Like most great ideas, however, deduplication has its drawbacks. Chief among these is that deduplication requires a lot of work. It should come as no surprise that NetApp, one of the few major SAN vendors to offer deduplication on primary storage, is also one of the few major SAN vendors to offer controller hardware performance upgrades through its Performance Acceleration Modules. Identifying and consolidating duplicated blocks on storage requires a lot of controller resources. In other words, saving capacity comes at a performance price.
Accelerate your Backups
Backups are almost always slower than you'd like them to be, and troubleshooting backup performance problems is often more art than science. But there is one common problem that nearly every backup administrator faces at some point or another.
If you are backing up direct to tape, it's likely you're underfeeding your tape drives. The current generation of LTO4 tape drives (soon to be supplanted by LTO5) is theoretically capable of more than 120MBps of data write throughput, but few ever see that in real life. Mostly this is because there are very few backup sources that can support sustained read rates to match the tape drive's write performance. For example, a backup source consisting of a pair of SAS disks in a RAID1 array may be capable of raw throughput well beyond 120MBps in a lab environment, but for standard Windows-based file copies over a network, you'll rarely see rates greater than 60MBps. Because many tape drives become significantly less efficient when their buffers are empty, this becomes the root cause of most backup performance problems.

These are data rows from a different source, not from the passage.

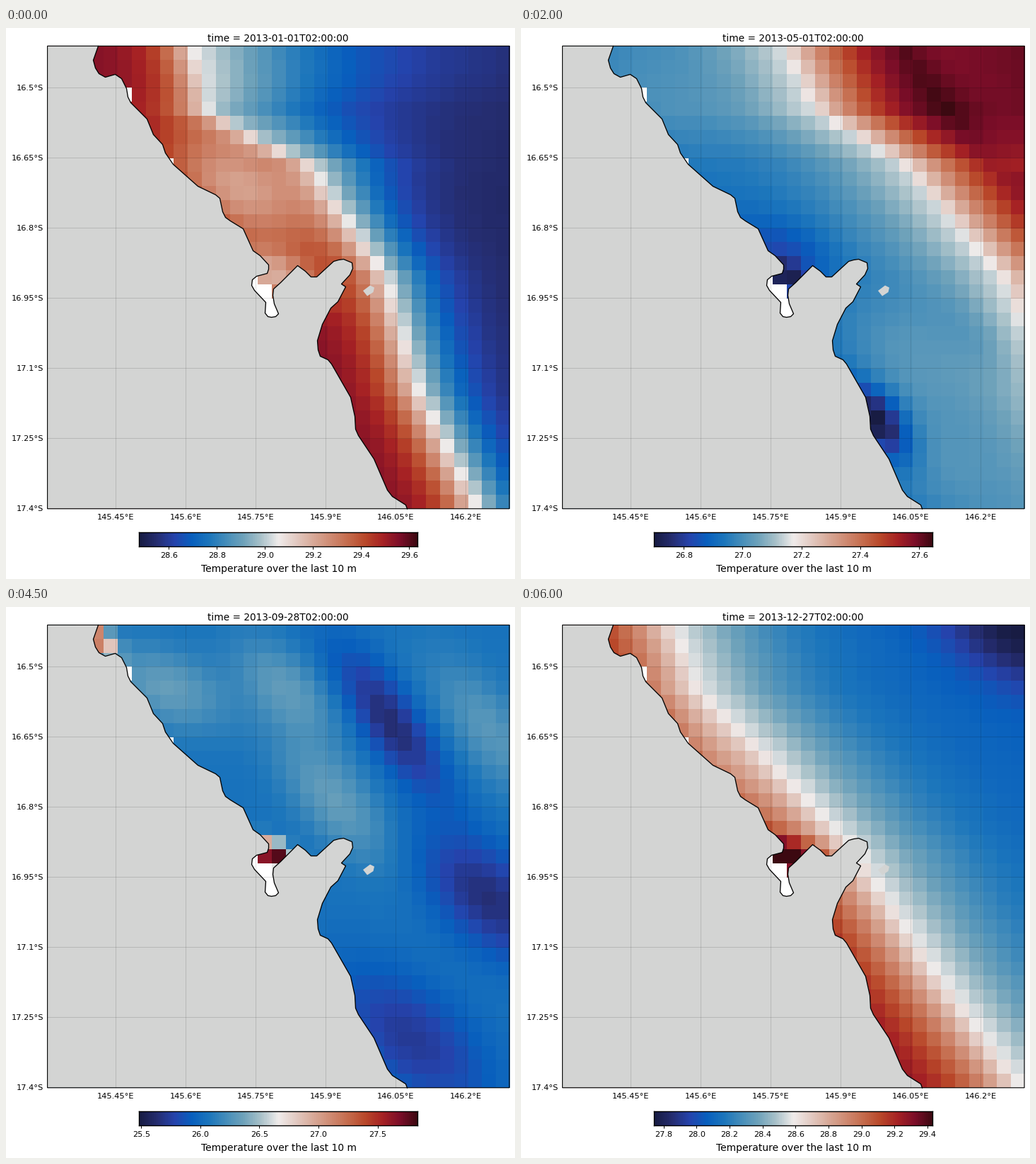
Recreate the animation shown at these times as a matplotlib script. Size 720 by 778 pixels, loop 6.5 s.

```python
import numpy as np
import matplotlib.pyplot as plt
from matplotlib.animation import FuncAnimation
from matplotlib.colors import LinearSegmentedColormap
from matplotlib.patches import Polygon, Rectangle
from matplotlib.path import Path

W, H, DPI = 720, 778, 64
PX = 72 / DPI                      # points per pixel
LEFT, RIGHT, TOP, BOTTOM = 58.6, 712, 25.4, 678.8
N = 33                             # cells per side
CELL = (RIGHT - LEFT) / N
STEPS, INTERVAL = 13, 500
START = np.datetime64("2013-01-01T02:00:00")

plt.rcParams["font.family"] = "DejaVu Sans"

# Diverging blue-white-red colour map
STOPS = ["#181c43", "#252d70", "#2643ac", "#085fbe", "#1c76bc", "#468eba",
         "#70a3bb", "#aac2ca", "#f0eceb", "#e3cbc3", "#d8aa99", "#cf8b73",
         "#c56c4d", "#b9482a", "#a62224", "#7c0e29", "#3c0911"]
CMAP = LinearSegmentedColormap.from_list("thermal", STOPS)

# Coastline in pixels, from north to south
COAST = np.array([
    (130, 25), (123, 45), (126, 56), (131, 64), (140, 69), (154, 65),
    (163, 71), (170, 85), (172, 97), (176, 105), (199, 128), (208, 150),
    (221, 164), (225, 176), (236, 192), (271, 223), (296, 235), (302, 240),
    (306, 259), (310, 267), (317, 272), (335, 283), (349, 314), (359, 321),
    (371, 334), (371, 340), (369, 346), (354, 350), (348, 355), (347, 363),
    (351, 370), (367, 387), (366, 402), (370, 407), (375, 408), (381, 407),
    (385, 403), (379, 389), (377, 377), (378, 368), (388, 359), (412, 335),
    (423, 343), (431, 351), (439, 351), (463, 329), (470, 327), (477, 326),
    (489, 331), (490, 339), (486, 348), (474, 361), (480, 365), (469, 386),
    (459, 395), (447, 418), (440, 441), (441, 454), (444, 463), (455, 468),
    (460, 474), (487, 521), (493, 548), (494, 566), (498, 575), (520, 608),
    (539, 652), (546, 661), (565, 673), (567, 678.5),
]) + 0.5
LAND = np.vstack([COAST, [(LEFT, BOTTOM), (LEFT, TOP)]])
ISLAND = [(505, 371), (515, 363.5), (521, 366.5), (519.5, 373), (511, 378.5)]

ROWS, COLS = np.mgrid[:N, :N]
FRONT_ROWS = (0, 4, 8, 16, 24, 32)
SLANT = 0.6                        # patches lean along the coast
MOUTH, BAY = (3, 0.5), (15.5, 15.9)

months = {}


def add_month(step, limits, front, mid, west, east, patches, spread=0):
    """Temperature front with tanh flanks plus warm and cold patches.

    west and east are (change, width) on each side of the front; each
    patch is (centre, change, width, height) in cells.
    """
    d = COLS - np.interp(ROWS, FRONT_ROWS, front)
    stretch = 1 + spread * np.exp(-(ROWS / 6) ** 2)
    level = mid + np.where(d < 0,
                           west[0] * np.tanh(-d / west[1]),
                           east[0] * np.tanh(d / east[1] / stretch))
    for (x, y), change, width, height in patches:
        dy = ROWS - y
        dx = COLS - x - SLANT * dy
        level = level + change * np.exp(-(dx / width) ** 2
                                        - (dy / height) ** 2)
    low, high = limits
    months[step] = (low + (high - low) * np.clip(level, 0, 1), low, high)


add_month(0, (28.476, 29.635), (10, 11.3, 18.6, 23.7, 26, 30),
          0.5, (0.43, 3), (-0.45, 4), [
              ((13, 9.5), -0.28, 4.5, 4.5),
              (BAY, -0.28, 3, 2),
          ], spread=2.2)
add_month(3, (28.457, 28.986), (24, 27, 30, 42, 50, 50),
          0.5, (0.21, 8), (-0.47, 2.7), [
              ((5, 3), 0.25, 5, 6),
              ((15.5, 14), -0.29, 3, 2.2),
              ((23, 21), 0.2, 4, 4),
              ((29, 20), -0.16, 2.5, 3),
              ((22.3, 25.3), -0.28, 2, 2),
              ((25.5, 29), 0.28, 4.5, 6),
          ])
add_month(5, (24.185, 26.766), (15, 17, 23.3, 30.5, 34, 38.5),
          0.5, (-0.21, 10), (0.5, 8), [
              (BAY, -0.14, 1.5, 1.2),
              ((22, 26.5), -0.18, 1.8, 2.5),
          ])
add_month(7, (22.651, 25.08), (18.2, 21, 26, 31, 35, 40),
          0.5, (-0.45, 8), (0.5, 5), [
              ((9, 5), 0.13, 7, 8),
          ])
add_month(9, (25.482, 27.838), (N,) * 6,
          0.24, (0, 1), (0, 1), [
              (MOUTH, 0.58, 1, 1.2),
              (BAY, 0.85, 1.2, 1),
              ((8, 4), 0.12, 4, 3),
              ((16.5, 4), 0.11, 3, 3.5),
              ((31, 7), 0.1, 3, 5),
              ((20, 12), 0.12, 3, 4.5),
              ((24, 6.5), -0.18, 2.4, 5),
              ((31, 19), -0.17, 4, 4.5),
              ((25.5, 29), -0.14, 4.5, 5),
          ])
add_month(11, (27.048, 29.57), (60, 60, 60, 24, -44, -44),
          0.23, (0.17, 20), (-0.18, 20), [
              (MOUTH, 0.6, 1, 1.4),
              (BAY, 0.75, 1.4, 1),
              ((11.5, 1), -0.12, 2.5, 2),
              ((17.5, 4), 0.12, 2.2, 4),
              ((24, 6), -0.08, 4, 4),
              ((31, 10), 0.1, 2, 5),
              ((25, 14), -0.1, 1.5, 2),
          ])
add_month(12, (27.742, 29.432), (7.6, 9.5, 13.5, 20.6, 26, 32),
          0.5, (0.46, 6), (-0.31, 9), [
              ((10, 9), -0.1, 3, 5),
              ((32, 0), -0.19, 5, 4),
              (BAY, 0.25, 2.5, 1.2),
          ])

centres = np.column_stack([LEFT + CELL * (COLS.ravel() + 0.5),
                           TOP + CELL * (ROWS.ravel() + 0.5)])
sea = ~Path(LAND).contains_points(centres).reshape(N, N)

# Cells without data: two on the coast and the inner bay
empty = np.zeros((N, N), bool)
empty[3, 5] = empty[8, 8] = empty[16, 14] = True
empty[17, 14:16] = empty[18:20, 14:18] = True


def state(step):
    """Temperature field and colour limits at a time step."""
    if step in months:
        field, low, high = months[step]
    else:
        before = max(k for k in months if k < step)
        after = min(k for k in months if k > step)
        t = (step - before) / (after - before)
        field = (1 - t) * months[before][0] + t * months[after][0]
        inside = field[sea & ~empty]
        low, high = inside.min(), inside.max()
    return np.where(empty, np.nan, field), low, high


fig = plt.figure(figsize=(W / DPI, H / DPI), dpi=DPI, facecolor="white")
stage = fig.add_axes([0, 0, 1, 1])
stage.axis("off")


def label(x, y, text, size, ha="center"):
    return stage.text(x, y, text, fontsize=size * PX, ha=ha, va="baseline")


mesh = stage.imshow(np.zeros((N, N)), cmap=CMAP, interpolation="nearest",
                    extent=(LEFT, RIGHT, BOTTOM, TOP), aspect="auto")
stage.set_xlim(0, W)
stage.set_ylim(H, 0)
for shape in (LAND, ISLAND):
    stage.add_patch(Polygon(shape, fc="#d3d4d3", ec="none", zorder=2))
stage.plot(*COAST.T, color="black", lw=1.3 * PX, zorder=3,
           solid_joinstyle="round")

grid = dict(color="black", alpha=0.13, lw=PX, zorder=4, snap=False)
for i in range(6):
    x = 155 + 99 * i
    stage.plot([x + 0.5] * 2, [TOP, BOTTOM], **grid)
    label(x, 694, f"{145.45 + 0.15 * i:.5g}°E", 11.4)
for i in range(7):
    y = 84 + 99 * i
    stage.plot([LEFT, RIGHT], [y + 0.5] * 2, **grid)
    label(53.5, y + 4, f"{16.5 + 0.15 * i:.4g}°S", 11.4, "right")
stage.add_patch(Rectangle((LEFT, TOP), RIGHT - LEFT, BOTTOM - TOP, snap=False,
                          fill=False, ec="black", lw=1.1 * PX, zorder=5))

title = label(385.2, 19, "", 13.6)
label(385.5, 768, "Temperature over the last 10 m", 13.9)

bar = fig.add_axes([188.2 / W, 1 - 732 / H, 394.1 / W, 20 / H])
ramp = bar.imshow(np.linspace(0, 1, 256)[None], cmap=CMAP, aspect="auto")
bar.set_ylim(0, 1)
bar.set_yticks([])
bar.xaxis.set_major_formatter("{x:.1f}")
bar.tick_params(axis="x", length=4 * PX, width=PX, pad=4 * PX,
                labelsize=11.3 * PX)
for spine in bar.spines.values():
    spine.set_linewidth(1.4 * PX)


def update(step):
    field, low, high = state(step)
    mesh.set_data(field)
    mesh.set_clim(low, high)
    ramp.set_extent((low, high, 0, 1))
    bar.set_xlim(low, high)
    title.set_text(f"time = {START + np.timedelta64(30 * step, 'D')}")
    return mesh, ramp, title


anim = FuncAnimation(fig, update, frames=STEPS, interval=INTERVAL,
                     repeat=True, repeat_delay=0, blit=False)
plt.show()
```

In other words, the problem isn't your tape drive; it's the storage in the servers you're backing up. Though there may not be a great deal you can do about this without investing heavily in a large, high-performance intermediate disk-to-disk backup solution, you have more options if you have a SAN. Though it will depend largely on the kind of SAN you have and what backup software you run, utilizing host backups -- which read directly from the SAN rather than over the network -- can be a great solution to this particularly vexing problem.
Matt Prigge is contributing editor to the InfoWorld Test Center, and the systems and network architect for the SymQuest Group, a consultancy based in Burlington, Vt.
Paul Venezia is senior contributing editor of the InfoWorld Test Center and writes The Deep End blog.